§ **Task requirements**
Look through the data below for the string "antenna", and copy every line where it turns up.

Extracted data entries
+-------+
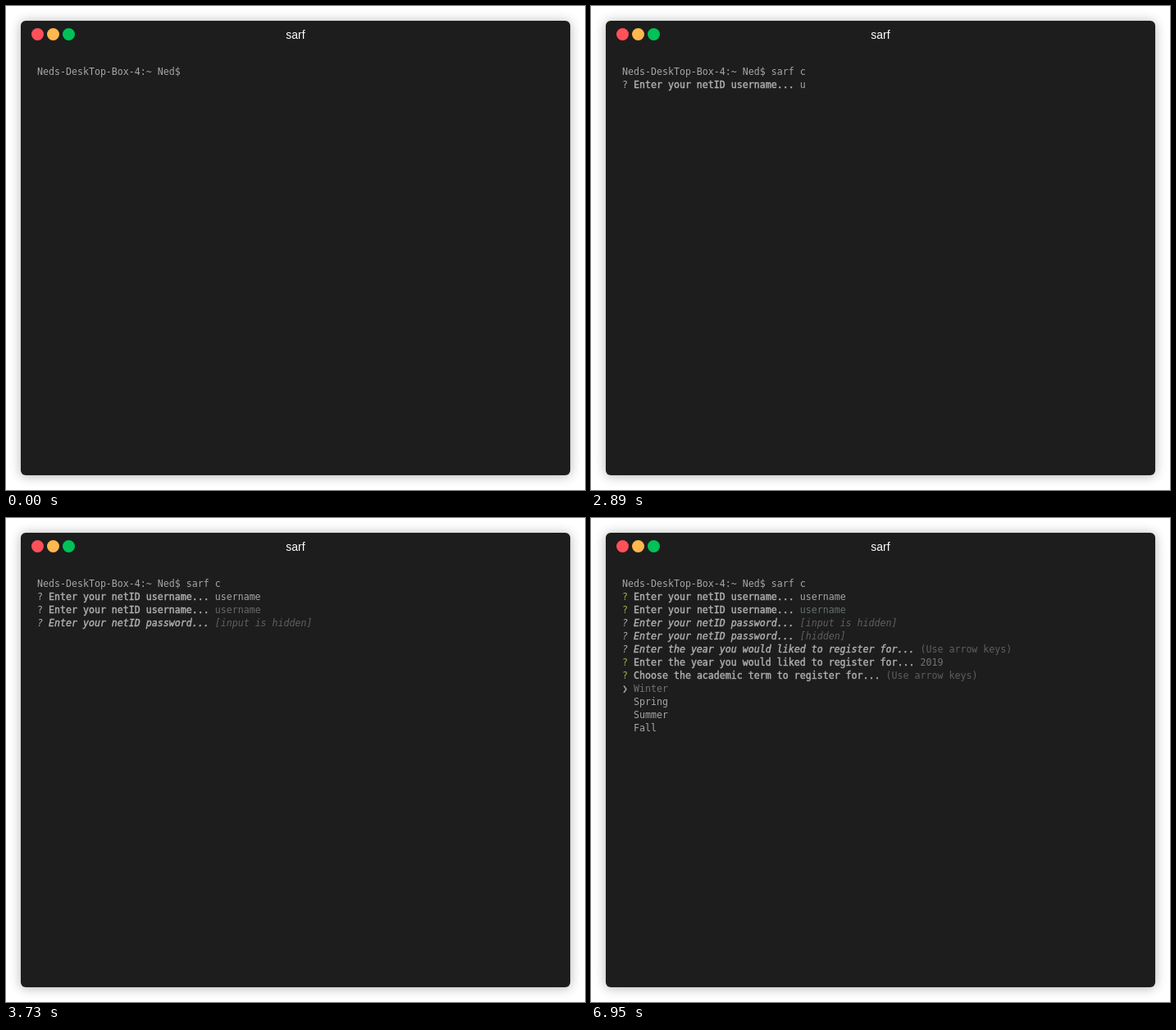
Animation of 706x590 px, one loop 8000 ms. Source, as an HTML page:

```html
<!DOCTYPE html>
<html lang="en">
<head>
<meta charset="utf-8">
<title>Terminal</title>
<style>
html, body { margin: 0; width: 100%; height: 100%; overflow: hidden; background: #fff; }
#win {
  position: absolute; left: 18px; top: 18px; width: 670px; height: 554px;
  border-radius: 6px; background: #1d1d1d; box-shadow: 0 1px 14px rgba(0, 0, 0, .3);
}
.dot { position: absolute; top: 9px; width: 15px; height: 15px; border-radius: 50%; }
#title {
  position: absolute; top: 9px; width: 100%; text-align: center; color: #fff;
  font: 14px/16px "Liberation Sans", Arial, sans-serif;
}
#screen {
  position: absolute; left: 20px; top: 54px; margin: 0; color: #a6a6a6;
  font: 11.627px/16px "DejaVu Sans Mono", monospace;
}
#screen div { height: 16px; white-space: pre; }
b { font-weight: normal; color: #b0b0b0; -webkit-text-stroke: .4px #b0b0b0; }
i { font-style: oblique; }
.dim { color: #5f5f5f; }
.pick { color: #707473; }
.answer { color: #696969; }
.teal { color: #66716f; }
.mark { color: #aaa84a; }
.arrow { display: inline-block; width: 14px; }
</style>
</head>
<body>
<div id="win">
  <div class="dot" style="left:13px;background:#ff5157"></div>
  <div class="dot" style="left:32px;background:#ffb84d"></div>
  <div class="dot" style="left:51px;background:#00c257"></div>
  <div id="title">sarf</div>
  <div id="screen"></div>
</div>
<script>
const LOOP = 8000;
const COMMAND = 'sarf c', USERNAME = 'username';
const COMMAND_KEYS = [460, 760, 865, 970, 970, 1250];
const USERNAME_KEYS = [2890, 3040, 3128, 3216, 3304, 3392, 3480, 3620];
const screenEl = document.getElementById('screen');

const typed = (text, keys, t) => text.slice(0, keys.filter(k => k <= t).length);
const span = (cls, text) => `<span class="${cls}">${text}</span>`;
const ask = (question, reply, lit) =>
  `${lit ? span('mark', '?') : '?'} <b>${question}...</b> ${reply}`;
const slanted = (question, reply) => `<i>${ask(question, reply)}</i>`;
const menu = ([first, ...rest]) => [
  span('arrow', '❯') + span('pick', first),
  ...rest.map(item => '  ' + item)
];

function linesAt(t) {
  const lit = t >= 4400;
  const user = 'Enter your netID username';
  const pass = 'Enter your netID password';
  const year = 'Enter the year you would liked to register for';
  const keysHint = span('dim', '(Use arrow keys)');
  const lines = ['Neds-DeskTop-Box-4:~ Ned$ ' + typed(COMMAND, COMMAND_KEYS, t)];

  if (t >= 1700) lines.push(ask(user, typed(USERNAME, USERNAME_KEYS, t), lit));
  if (t >= 3730) lines.push(
    ask(user, span(t < 5710 ? 'answer' : 'teal', USERNAME), lit),
    slanted(pass, span('dim', '[input is hidden]'))
  );
  if (t >= 5710) lines.push(
    slanted(pass, span('dim', '[hidden]')),
    `<i>? <b>${year}...</b></i> ${keysHint}`
  );
  if (t >= 6950) lines.push(
    ask(year, span('pick', '2019'), true),
    ask('Choose the academic term to register for', keysHint, true),
    ...menu(['Winter', 'Spring', 'Summer', 'Fall'])
  );
  else if (t >= 5710) lines.push(...menu(['2019', '2020']));
  return lines;
}

let shown = '';
const start = performance.now();
function draw() {
  const t = (performance.now() - start) % LOOP;
  const html = linesAt(t).map(line => `<div>${line}</div>`).join('');
  if (html !== shown) screenEl.innerHTML = shown = html;
  requestAnimationFrame(draw);
}
draw();
</script>
</body>
</html>
```
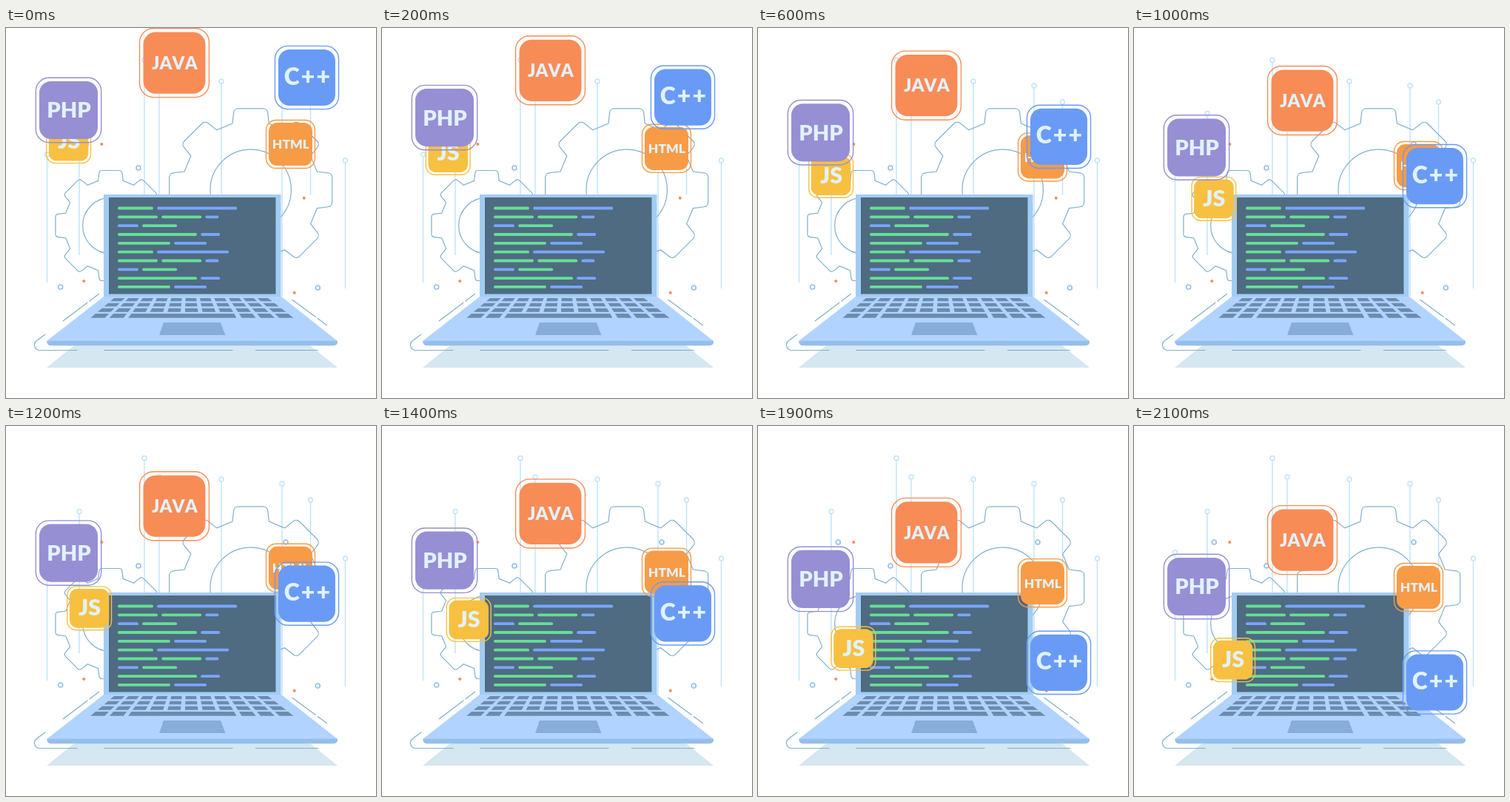
These frames come from a looping animation (500x500 px, 4100 ms). An HTML page with a canvas:

```html
<!DOCTYPE html>
<html lang="en">
<head>
<meta charset="utf-8">
<title>Programming languages</title>
<style>
html, body { margin: 0; width: 100%; height: 100%; overflow: hidden; background: #fff; }
canvas { display: block; width: 500px; height: 500px; }
</style>
</head>
<body>
<canvas id="stage"></canvas>
<script>
const LOOP = 4100, STEP = 100, STEPS = 21;
const canvas = document.getElementById('stage');
const ctx = canvas.getContext('2d');
const ratio = window.devicePixelRatio || 1;
canvas.width = canvas.height = 500 * ratio;

const LINE = '#7fb0cf', CABLE = '#bfe3fc';
const CODE = { g: '#66df95', b: '#7ba5fb' };

// Start centre, width, travel; lift raises the text above the centre
const badges = [
  { text: 'JS', x: 84.6, y: 153.2, w: 53.5, dx: 49, dy: 163, color: '#f8c040', size: 30.5, lift: 1.2 },
  { text: 'PHP', x: 84.5, y: 111, w: 79, dx: 0, dy: 106, color: '#968fd4', size: 29, lift: 0 },
  { text: 'JAVA', x: 227.5, y: 47.1, w: 84, dx: 0, dy: 107, color: '#f88c57', size: 24, lift: 0 },
  { text: 'HTML', x: 384.5, y: 157, w: 59, dx: 0, dy: 61, color: '#f89b46', size: 17.5, lift: 0 },
  { text: 'C++', x: 406.5, y: 67, w: 77, dx: 0, dy: 279.5, color: '#699bf6', size: 32, lift: 2, gap: 2 }
];

// Bars of each code row: colour key and length
const block = ['g54 g54 b18', 'b28 g47', 'g107 b26', 'g71 b44'];
const codeRows = ['g48 b108', ...block, 'g48 b97', ...block];

function poly(points, color) {
  ctx.beginPath();
  points.forEach(p => ctx.lineTo(...p));
  ctx.fillStyle = color;
  ctx.fill();
}

function line(x1, y1, x2, y2, color, width) {
  ctx.beginPath();
  ctx.moveTo(x1, y1);
  ctx.lineTo(x2, y2);
  ctx.strokeStyle = color;
  ctx.lineWidth = width;
  ctx.stroke();
}

function ring(x, y, r, color, width) {
  ctx.beginPath();
  ctx.arc(x, y, r, 0, Math.PI * 2);
  ctx.strokeStyle = color;
  ctx.lineWidth = width;
  ctx.stroke();
}

function dot(x, y) {
  ctx.beginPath();
  ctx.arc(x, y, 2, 0, Math.PI * 2);
  ctx.fillStyle = '#f58a57';
  ctx.fill();
}

function antenna(x, top, bottom = 225) {
  line(x, top + 3, x, bottom, CABLE, 1.4);
  ring(x, top, 3, CABLE, 1.4);
}

// Eight equal teeth around a hole, all sized from the outer radius
function gear(x, y, r, hole) {
  const foot = r * 0.225, tip = r * 0.203, base = r * 0.815, round = r * 0.055;
  ctx.save();
  ctx.translate(x, y);
  ctx.beginPath();
  for (let i = 0; i < 8; i++) {
    const c = Math.cos(i * Math.PI / 4), s = Math.sin(i * Math.PI / 4);
    const turn = (px, py) => [px * c - py * s, px * s + py * c];
    const a = turn(-tip, -r), b = turn(tip, -r), end = turn(foot, -base);
    ctx.lineTo(...turn(-foot, -base));
    ctx.arcTo(...a, ...b, round);
    ctx.arcTo(...b, ...end, round);
    ctx.lineTo(...end);
  }
  ctx.closePath();
  ctx.strokeStyle = LINE;
  ctx.lineWidth = 1.2;
  ctx.stroke();
  ring(0, 0, hole, LINE, 1.2);
  ctx.restore();
}

function backdrop() {
  ctx.fillStyle = '#fff';
  ctx.fillRect(0, 0, 500, 500);
  antenna(55.5, 171, 344);
  antenna(99, 115.5, 307);
  antenna(187, 43.5);
  antenna(207, 69);
  antenna(291, 72);
  antenna(373, 78, 363);
  antenna(411.5, 100);
  antenna(458.5, 179, 352);
  gear(141.4, 267, 74.5, 37.8);
  gear(330.7, 218.8, 110, 54.7);
  [[179, 189], [73.7, 350], [421.3, 351], [378, 157], [108.3, 157]]
    .forEach(([x, y]) => ring(x, y, 3, '#92bfe9', 1.6));
  dot(129.3, 157);
  dot(105.2, 342);
  dot(402.8, 229.7);
  dot(389.7, 357.7);
}

function code() {
  ctx.lineCap = 'round';
  codeRows.forEach((row, i) => {
    const y = 243.5 + i * 11.83;
    let x = 151;
    for (const bar of row.split(' ')) {
      const length = +bar.slice(1);
      line(x + 1.9, y, x + length - 1.9, y, CODE[bar[0]], 3.8);
      x += length + 5.2;
    }
  });
  ctx.lineCap = 'butt';
}

// Keys sit on rows that widen towards the viewer; a and b run from 0 to 1
function key(a, b, top, bottom) {
  const at = (u, y) => {
    const depth = (y - 365) / 27;
    return [146 - 32 * depth + (209 + 67 * depth) * u, y];
  };
  poly([at(a, top), at(b, top), at(b, bottom), at(a, bottom)], '#6c8cae');
}

function keyboard() {
  const pitch = 0.0925, width = 0.069, side = 0.742;
  for (let row = 0; row < 4; row++) {
    const top = 365 + row * 6.5 + row * row * 0.18;
    const bottom = top + 4.2 + row * 0.45;
    const keys = row < 3 ? 8 : 2;
    for (let i = 0; i < keys; i++) key(i * pitch, i * pitch + width, top, bottom);
    for (let i = 0; i < 3; i++) key(side + i * pitch, side + i * pitch + width, top, bottom);
    if (row === 3) key(2 * pitch, 7 * pitch + width, top, bottom);
  }
}

function laptop() {
  poly([[92, 429], [411, 429], [448, 459], [55, 459]], '#d5e7f1');
  ctx.fillStyle = '#a2ccf2';
  ctx.fillRect(132, 225, 239.5, 138.5);
  ctx.fillStyle = '#4e6b82';
  ctx.fillRect(139, 229, 225.5, 130.5);
  code();
  poly([[132, 363], [372, 363], [448, 423], [55, 423]], '#b1d3ff');
  ctx.beginPath();
  ctx.roundRect(55.3, 422.7, 392.7, 6.5, [0, 0, 5, 5]);
  ctx.fillStyle = '#94bfeb';
  ctx.fill();
  keyboard();
  poly([[213, 398], [290, 398], [296.5, 415], [207, 415]], '#87add8');
}

// A line with a single break
function broken(x1, y1, x2, y2, length, gap) {
  ctx.setLineDash([length, gap, 500, 0]);
  line(x1, y1, x2, y2, LINE, 1.2);
  ctx.setLineDash([]);
}

function outlines() {
  broken(126, 359, 77, 396, 17, 2.5);
  broken(386.5, 367, 434, 402, 40, 2.7);
  broken(132, 435.5, 422, 435.5, 174.5, 30.5);
  ctx.beginPath();
  ctx.moveTo(53, 414);
  ctx.lineTo(42, 422);
  ctx.bezierCurveTo(35.5, 427, 38.5, 435.5, 46, 435.5);
  ctx.lineTo(96.5, 435.5);
  ctx.stroke();
}

function badge({ text, x, y, w, dx, dy, color, size, lift, gap = 0 }, progress) {
  x += dx * progress;
  y += dy * progress;
  const box = scale => {
    const bw = w * scale, bh = (w - 0.8) * scale;
    ctx.beginPath();
    ctx.roundRect(x - bw / 2, y - bh / 2, bw, bh, bw * 0.2);
  };
  box(1.118);
  ctx.strokeStyle = color;
  ctx.lineWidth = 1.4;
  ctx.stroke();
  box(1);
  ctx.fillStyle = color;
  ctx.fill();
  ctx.font = `900 ${size}px Lato, sans-serif`;
  ctx.fontKerning = 'none';
  ctx.letterSpacing = gap + 'px';
  ctx.textAlign = 'center';
  ctx.fillStyle = '#e1f2ff';
  ctx.fillText(text, x + 0.4 + gap / 2, y + size * 0.362 - lift);
}

function tick() {
  const step = Math.min(STEPS, Math.floor(performance.now() % LOOP / STEP));
  ctx.setTransform(ratio, 0, 0, ratio, 0, 0);
  backdrop();
  laptop();
  outlines();
  badges.forEach(b => badge(b, step / STEPS));
  requestAnimationFrame(tick);
}
tick();
</script>
</body>
</html>
```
+-------+
§ **Written response**
function antenna(x, top, bottom = 225) {
  antenna(55.5, 171, 344);
  antenna(99, 115.5, 307);
  antenna(187, 43.5);
  antenna(207, 69);
  antenna(291, 72);
  antenna(373, 78, 363);
  antenna(411.5, 100);
  antenna(458.5, 179, 352);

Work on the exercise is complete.